These include companies such as Abbott, Roche, GlaxoSmithKline, Merck, Novartis, Pfizer, Schering-Plough, Wyeth, Siemens and Becton-Dickson. In addition, Singapore also secured six major biologics investments over the last few years totaling about S$2.5 billion from Roche, Lonza, GlaxoSmithKline, Novartis and Baxter, which could potentially create about 1,300 new jobs. Building upon this success, A*STAR’s Singapore Stem Cell Consortium, BTI and EDB engaged Lonza in further discussions which culminated in the recent establishment of a Cell Therapy Manufacturing Facility in Singapore, the first one set up by Lonza outside the US and Europe. More information on the updates of the BMS effort is at Annex D.
Said Sir Richard Sykes, “I have been with the BMS IAC since its inception and I believe that Singapore’s commitment to research in the biomedical sciences is unique on the global stage. Firstly, because Singapore is able to take a long-term view – which is essential in order to build up a successful research enterprise – and secondly, because of Singapore’s highly pragmatic and sensible focus on investing in research areas and capabilities that will create economic value for the country as well as improve healthcare outcomes for patients.

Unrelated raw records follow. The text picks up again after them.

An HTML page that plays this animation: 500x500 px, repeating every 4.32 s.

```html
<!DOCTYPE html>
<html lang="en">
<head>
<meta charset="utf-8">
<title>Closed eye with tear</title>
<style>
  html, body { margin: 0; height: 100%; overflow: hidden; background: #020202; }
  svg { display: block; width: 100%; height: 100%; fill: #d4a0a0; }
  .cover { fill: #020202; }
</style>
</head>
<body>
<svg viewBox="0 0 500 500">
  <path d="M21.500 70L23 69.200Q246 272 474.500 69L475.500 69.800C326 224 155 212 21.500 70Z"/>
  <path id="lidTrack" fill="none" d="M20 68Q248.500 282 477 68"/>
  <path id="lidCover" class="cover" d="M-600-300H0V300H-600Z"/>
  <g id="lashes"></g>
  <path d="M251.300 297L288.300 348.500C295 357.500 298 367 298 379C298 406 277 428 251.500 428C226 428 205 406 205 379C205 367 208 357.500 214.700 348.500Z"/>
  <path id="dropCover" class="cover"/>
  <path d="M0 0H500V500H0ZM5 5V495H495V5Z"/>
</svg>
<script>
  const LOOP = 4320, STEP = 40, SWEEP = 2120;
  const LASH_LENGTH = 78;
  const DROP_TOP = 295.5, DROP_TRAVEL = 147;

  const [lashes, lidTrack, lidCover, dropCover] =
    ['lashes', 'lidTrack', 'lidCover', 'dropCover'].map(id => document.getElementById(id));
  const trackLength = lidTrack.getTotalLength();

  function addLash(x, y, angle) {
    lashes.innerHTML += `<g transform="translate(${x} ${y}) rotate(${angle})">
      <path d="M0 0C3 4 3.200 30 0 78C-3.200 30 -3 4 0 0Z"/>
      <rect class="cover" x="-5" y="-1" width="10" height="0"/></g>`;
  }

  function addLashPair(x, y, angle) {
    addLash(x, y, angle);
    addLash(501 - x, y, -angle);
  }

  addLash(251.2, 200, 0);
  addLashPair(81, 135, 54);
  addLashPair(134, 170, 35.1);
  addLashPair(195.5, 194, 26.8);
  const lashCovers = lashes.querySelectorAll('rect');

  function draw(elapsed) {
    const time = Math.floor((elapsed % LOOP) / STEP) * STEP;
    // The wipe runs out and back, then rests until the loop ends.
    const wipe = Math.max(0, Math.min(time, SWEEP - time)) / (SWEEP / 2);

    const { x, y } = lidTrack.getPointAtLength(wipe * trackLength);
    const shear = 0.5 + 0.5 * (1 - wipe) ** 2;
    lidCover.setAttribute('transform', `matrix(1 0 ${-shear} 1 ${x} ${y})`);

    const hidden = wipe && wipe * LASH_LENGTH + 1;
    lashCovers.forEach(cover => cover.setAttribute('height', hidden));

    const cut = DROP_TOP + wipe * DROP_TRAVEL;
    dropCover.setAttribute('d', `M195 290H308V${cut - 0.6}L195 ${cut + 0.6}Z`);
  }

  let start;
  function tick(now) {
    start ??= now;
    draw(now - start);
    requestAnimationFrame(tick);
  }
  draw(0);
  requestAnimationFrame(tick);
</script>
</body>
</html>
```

Each year, the IAC has seen Singapore make great strides towards achieving these twin goals and there is clear and compelling evidence that the BMS industries are responding to these initiatives in a very positive way. In addition, the progress made in biomedical and clinical research, coupled with Singapore’s existing strengths in engineering, has now created an exciting opportunity for Singapore to increase its contributions in the area of medical technology, and this will consolidate Singapore’s position as an outstanding biomedical sciences and healthcare hub.”